Forwarding calls and voicemail

Either forward your phones to an appropriate number (if you are comfortable, for example, receiving calls on your cell phone) OR provide alternate contact information on your voicemail (your email address for example).

Voicemail Setup
Features Activation (Call Forwarding)

Automatic replies

Do NOT use auto-reply functions on your email if you are working from home. Likewise, do not block your calendar if you are working from home. Please only use these tactics if you are not working (i.e., sick, vacation, etc.).

Socializing at a Distance

So much of our day is communicating in person — it isn’t until we are working remotely that we realize this. Some of your colleagues may be more isolated than others during this difficult time.

Consider open office hours

You can set up open office hours as a Zoom session to hold office hours, for example, in order to allow people to drop in virtually to ask questions. This can be helpful for managers.

Guidance on Productivity Tools

Emory University uses a variety of productivity tools that can help make remote work easier. Below are tips for using a handful of the most helpful tools.

Emory Phone Tips

Outlook Calendar Tips

Many of us have different ways of managing our calendars, but now more than ever, a clear understanding of when we are available will help us communicate at a distance.

Accept or Decline Calendar Invites

If you are invited to a meeting, remember to accept or decline the calendar invite. This allows your colleagues to know whether or not you will be attending the meeting AND it will ensure that your calendar reflects that you are busy (or free).

Block your time if you aren’t working

Normal business hours are between 9 a.m. and 5 p.m. Monday through Friday. If you will not be working for some portion of normal business hours, remember to block that portion of the day on your calendar. This will ensure that staff do not schedule meetings you can’t attend. Remember, do not block your calendar just because you are working from home; people attempting to schedule meetings with you will assume you are in a meeting.

Respect people’s calendars

If you are scheduling a meeting, be sure to look at the Scheduling Assistant in Outlook or the Outlook Web Application (OWA) to see meeting attendees’ free and busy times. Do your best to find a time all meeting attendees are free.

Add a Zoom connection

If you’re scheduling a meeting, remember to add a Zoom connection. More information about Zoom can be found below.

Zoom Tips

Many meetings will be conducted on Zoom; having face-to-face contact via video conferencing helps in communication and maintaining connection to our colleagues. For many of us, this amount of videoconferencing will be new. Below is some documentation and tips on accessing and using Zoom.

Do use a headset

It can help with sound (both for you and those who are listening to you) and minimize some of the ambient noise.

Do mute your microphone

If you aren’t speaking, mute yourself. This will minimize background noise and help people trying to speak or listen.

Do turn on video if you can

As stated above, having face-to-face contact can help with communication and connection.

Do watch out for backlighting

Backlighting can make it difficult for people to see you on video (for example, a window that is behind you). This can mean that your face is hard to see.

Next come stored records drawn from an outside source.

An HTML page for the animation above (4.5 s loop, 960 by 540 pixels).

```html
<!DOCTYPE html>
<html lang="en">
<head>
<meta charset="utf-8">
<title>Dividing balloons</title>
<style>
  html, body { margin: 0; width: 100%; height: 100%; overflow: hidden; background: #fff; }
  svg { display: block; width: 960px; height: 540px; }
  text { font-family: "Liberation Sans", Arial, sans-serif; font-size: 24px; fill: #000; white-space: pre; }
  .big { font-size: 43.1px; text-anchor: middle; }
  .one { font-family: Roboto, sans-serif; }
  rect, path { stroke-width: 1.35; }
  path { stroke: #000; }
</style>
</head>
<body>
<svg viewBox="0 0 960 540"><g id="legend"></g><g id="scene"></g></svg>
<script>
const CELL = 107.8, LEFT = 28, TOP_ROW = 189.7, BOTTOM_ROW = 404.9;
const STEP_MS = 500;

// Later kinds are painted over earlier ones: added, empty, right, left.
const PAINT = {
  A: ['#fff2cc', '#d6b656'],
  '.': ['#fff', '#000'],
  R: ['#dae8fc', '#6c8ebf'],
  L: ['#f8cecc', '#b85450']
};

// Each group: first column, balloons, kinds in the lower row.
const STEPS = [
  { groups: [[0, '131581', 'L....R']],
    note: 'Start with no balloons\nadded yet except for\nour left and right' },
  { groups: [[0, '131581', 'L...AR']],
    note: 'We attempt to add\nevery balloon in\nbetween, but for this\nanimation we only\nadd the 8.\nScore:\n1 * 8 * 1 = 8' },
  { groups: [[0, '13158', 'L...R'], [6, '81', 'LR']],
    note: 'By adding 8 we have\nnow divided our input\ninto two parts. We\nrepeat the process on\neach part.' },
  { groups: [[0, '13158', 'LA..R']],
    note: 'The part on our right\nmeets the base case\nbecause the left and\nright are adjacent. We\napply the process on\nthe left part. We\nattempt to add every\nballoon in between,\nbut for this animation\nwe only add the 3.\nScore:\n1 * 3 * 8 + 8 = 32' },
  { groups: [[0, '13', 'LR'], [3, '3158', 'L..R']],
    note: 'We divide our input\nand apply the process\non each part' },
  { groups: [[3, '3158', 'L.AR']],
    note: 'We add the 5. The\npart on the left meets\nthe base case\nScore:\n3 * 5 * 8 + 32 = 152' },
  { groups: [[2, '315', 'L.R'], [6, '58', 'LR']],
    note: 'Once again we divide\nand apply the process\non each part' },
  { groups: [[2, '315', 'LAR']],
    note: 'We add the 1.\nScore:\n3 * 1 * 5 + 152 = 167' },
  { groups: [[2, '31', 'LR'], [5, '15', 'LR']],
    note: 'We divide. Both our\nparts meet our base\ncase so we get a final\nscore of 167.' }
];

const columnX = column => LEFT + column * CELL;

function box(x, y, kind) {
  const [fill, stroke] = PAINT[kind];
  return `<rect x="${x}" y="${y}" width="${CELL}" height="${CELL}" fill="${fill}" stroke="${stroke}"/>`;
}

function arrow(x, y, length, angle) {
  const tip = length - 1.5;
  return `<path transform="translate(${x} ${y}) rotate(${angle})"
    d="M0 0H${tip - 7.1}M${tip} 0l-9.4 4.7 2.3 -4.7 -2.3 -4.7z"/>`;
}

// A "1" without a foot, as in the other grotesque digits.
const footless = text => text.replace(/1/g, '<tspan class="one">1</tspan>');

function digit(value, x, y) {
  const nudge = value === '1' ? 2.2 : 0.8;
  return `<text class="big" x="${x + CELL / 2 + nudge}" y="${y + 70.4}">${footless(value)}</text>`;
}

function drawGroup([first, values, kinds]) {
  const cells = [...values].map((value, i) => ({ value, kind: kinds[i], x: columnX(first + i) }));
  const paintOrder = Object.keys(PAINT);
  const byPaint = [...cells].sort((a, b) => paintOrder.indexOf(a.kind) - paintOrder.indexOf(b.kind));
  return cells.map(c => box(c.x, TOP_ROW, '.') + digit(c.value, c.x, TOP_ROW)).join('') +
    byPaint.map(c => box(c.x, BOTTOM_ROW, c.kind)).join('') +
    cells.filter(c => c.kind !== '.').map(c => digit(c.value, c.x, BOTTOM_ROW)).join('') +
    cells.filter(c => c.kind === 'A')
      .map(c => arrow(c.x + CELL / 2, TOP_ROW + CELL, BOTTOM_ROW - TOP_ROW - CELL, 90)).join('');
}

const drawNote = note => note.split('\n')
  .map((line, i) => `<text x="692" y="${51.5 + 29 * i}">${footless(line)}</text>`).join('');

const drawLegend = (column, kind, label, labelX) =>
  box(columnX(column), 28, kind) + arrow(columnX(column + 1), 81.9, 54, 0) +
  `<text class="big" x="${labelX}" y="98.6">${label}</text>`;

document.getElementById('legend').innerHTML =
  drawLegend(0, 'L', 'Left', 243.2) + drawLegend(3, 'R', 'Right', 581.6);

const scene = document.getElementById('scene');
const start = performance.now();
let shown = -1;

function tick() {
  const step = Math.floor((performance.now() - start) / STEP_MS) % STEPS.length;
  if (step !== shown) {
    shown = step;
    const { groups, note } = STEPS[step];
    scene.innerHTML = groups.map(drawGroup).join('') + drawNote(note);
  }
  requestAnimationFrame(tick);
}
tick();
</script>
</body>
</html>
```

We’re all human

We will all probably have some embarrassing moments on Zoom especially with children, partners, pets, and others also at home—that's okay!

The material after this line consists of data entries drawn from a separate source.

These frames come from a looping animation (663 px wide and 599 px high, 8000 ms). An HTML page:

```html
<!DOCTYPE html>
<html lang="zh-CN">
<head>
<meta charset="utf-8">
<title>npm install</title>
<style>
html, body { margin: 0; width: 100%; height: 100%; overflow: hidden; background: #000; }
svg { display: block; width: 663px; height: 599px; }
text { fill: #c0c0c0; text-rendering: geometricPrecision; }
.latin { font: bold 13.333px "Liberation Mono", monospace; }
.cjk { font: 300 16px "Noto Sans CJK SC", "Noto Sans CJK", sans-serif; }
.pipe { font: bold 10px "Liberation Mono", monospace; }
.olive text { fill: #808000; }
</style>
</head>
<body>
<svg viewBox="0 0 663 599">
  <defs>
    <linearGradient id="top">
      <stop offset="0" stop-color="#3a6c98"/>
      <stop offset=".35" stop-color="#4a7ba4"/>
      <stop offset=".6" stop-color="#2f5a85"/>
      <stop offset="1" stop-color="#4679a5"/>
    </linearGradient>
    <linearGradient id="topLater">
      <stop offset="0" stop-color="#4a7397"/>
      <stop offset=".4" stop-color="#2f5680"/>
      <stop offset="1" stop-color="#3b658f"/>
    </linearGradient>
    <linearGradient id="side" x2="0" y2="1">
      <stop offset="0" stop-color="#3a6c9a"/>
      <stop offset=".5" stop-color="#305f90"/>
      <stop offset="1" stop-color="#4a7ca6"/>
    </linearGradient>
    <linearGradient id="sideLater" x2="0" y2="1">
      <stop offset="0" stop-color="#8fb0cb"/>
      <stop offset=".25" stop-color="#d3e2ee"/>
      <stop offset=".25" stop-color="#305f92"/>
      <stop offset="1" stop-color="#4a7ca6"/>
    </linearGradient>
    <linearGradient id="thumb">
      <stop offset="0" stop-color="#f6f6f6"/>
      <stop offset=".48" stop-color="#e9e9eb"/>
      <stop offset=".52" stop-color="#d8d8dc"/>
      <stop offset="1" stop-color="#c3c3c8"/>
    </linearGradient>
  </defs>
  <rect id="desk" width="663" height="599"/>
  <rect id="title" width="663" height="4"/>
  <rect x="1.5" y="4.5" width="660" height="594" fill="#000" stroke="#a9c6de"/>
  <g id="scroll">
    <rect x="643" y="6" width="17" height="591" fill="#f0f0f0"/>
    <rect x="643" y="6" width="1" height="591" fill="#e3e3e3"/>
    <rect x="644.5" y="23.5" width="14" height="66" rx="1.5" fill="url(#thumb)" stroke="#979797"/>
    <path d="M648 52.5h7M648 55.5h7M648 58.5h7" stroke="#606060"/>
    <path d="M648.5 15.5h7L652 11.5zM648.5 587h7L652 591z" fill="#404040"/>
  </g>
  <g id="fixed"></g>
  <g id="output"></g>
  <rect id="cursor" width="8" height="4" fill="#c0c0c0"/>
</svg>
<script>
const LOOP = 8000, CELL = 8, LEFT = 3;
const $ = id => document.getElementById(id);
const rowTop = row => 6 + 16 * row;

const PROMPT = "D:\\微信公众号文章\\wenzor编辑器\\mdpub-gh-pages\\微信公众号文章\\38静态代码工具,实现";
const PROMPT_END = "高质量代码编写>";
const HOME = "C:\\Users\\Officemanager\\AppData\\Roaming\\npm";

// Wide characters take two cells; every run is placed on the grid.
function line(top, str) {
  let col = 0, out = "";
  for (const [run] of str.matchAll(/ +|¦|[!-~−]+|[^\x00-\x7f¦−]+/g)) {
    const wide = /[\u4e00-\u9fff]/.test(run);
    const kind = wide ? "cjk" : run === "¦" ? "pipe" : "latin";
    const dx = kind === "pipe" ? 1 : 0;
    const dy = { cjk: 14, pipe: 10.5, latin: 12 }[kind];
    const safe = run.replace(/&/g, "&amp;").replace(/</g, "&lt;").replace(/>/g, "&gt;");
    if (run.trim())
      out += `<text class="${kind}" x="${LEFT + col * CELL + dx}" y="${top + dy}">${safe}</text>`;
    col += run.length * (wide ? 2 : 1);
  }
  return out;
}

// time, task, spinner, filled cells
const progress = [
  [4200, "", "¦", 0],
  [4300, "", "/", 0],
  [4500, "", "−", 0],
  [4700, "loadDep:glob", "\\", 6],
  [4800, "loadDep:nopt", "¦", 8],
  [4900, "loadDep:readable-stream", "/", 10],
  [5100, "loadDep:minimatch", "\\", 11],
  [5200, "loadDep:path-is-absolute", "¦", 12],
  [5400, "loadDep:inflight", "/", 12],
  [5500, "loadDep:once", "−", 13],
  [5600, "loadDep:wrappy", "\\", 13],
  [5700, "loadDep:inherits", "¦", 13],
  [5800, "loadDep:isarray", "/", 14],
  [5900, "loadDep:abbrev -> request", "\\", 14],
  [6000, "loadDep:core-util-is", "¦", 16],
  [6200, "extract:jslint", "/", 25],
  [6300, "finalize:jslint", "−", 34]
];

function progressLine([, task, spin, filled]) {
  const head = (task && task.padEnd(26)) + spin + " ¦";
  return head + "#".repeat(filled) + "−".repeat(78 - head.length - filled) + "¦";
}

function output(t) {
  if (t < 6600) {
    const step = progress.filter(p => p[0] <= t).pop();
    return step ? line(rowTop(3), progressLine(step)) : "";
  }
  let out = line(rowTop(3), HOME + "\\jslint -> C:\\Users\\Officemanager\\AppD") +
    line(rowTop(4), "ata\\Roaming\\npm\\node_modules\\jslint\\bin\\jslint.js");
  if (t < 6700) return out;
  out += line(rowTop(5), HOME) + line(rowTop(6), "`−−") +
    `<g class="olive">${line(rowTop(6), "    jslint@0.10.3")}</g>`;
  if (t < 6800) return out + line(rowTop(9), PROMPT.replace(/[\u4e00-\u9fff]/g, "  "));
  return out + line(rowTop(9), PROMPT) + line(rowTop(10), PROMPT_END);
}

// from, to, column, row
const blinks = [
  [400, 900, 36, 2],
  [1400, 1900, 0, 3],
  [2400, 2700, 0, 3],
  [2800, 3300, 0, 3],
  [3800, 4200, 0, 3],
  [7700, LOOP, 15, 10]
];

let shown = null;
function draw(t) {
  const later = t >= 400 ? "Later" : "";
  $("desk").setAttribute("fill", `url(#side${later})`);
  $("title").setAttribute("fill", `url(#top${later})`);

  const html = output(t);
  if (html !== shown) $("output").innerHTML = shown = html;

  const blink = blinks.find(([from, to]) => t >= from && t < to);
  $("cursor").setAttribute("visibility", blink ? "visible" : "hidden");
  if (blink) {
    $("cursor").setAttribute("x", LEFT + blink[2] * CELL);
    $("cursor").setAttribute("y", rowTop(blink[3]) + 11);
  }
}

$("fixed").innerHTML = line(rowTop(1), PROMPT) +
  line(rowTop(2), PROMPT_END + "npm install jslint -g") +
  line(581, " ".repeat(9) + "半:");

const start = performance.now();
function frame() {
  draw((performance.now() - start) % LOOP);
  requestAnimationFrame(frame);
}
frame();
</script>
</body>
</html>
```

Teams Tips

Microsoft Teams is a great way to communicate and collaborate within groups or departments. It adds Instant Messaging, Audio, Video, and integration capabilities to help a group's workflow. Teams is most comparable to a competitive product, Slack. Microsoft Teams will eventually be replacing Skype for Business (TBD date).

Microsoft Teams sits on top of an Office 365 Group

As a reminder, Office 365 Groups offer a Distribution List, shared mailbox archive, shared calendar, Planner, OneDrive storage, Team SharePoint site, and Flow/Forms integration.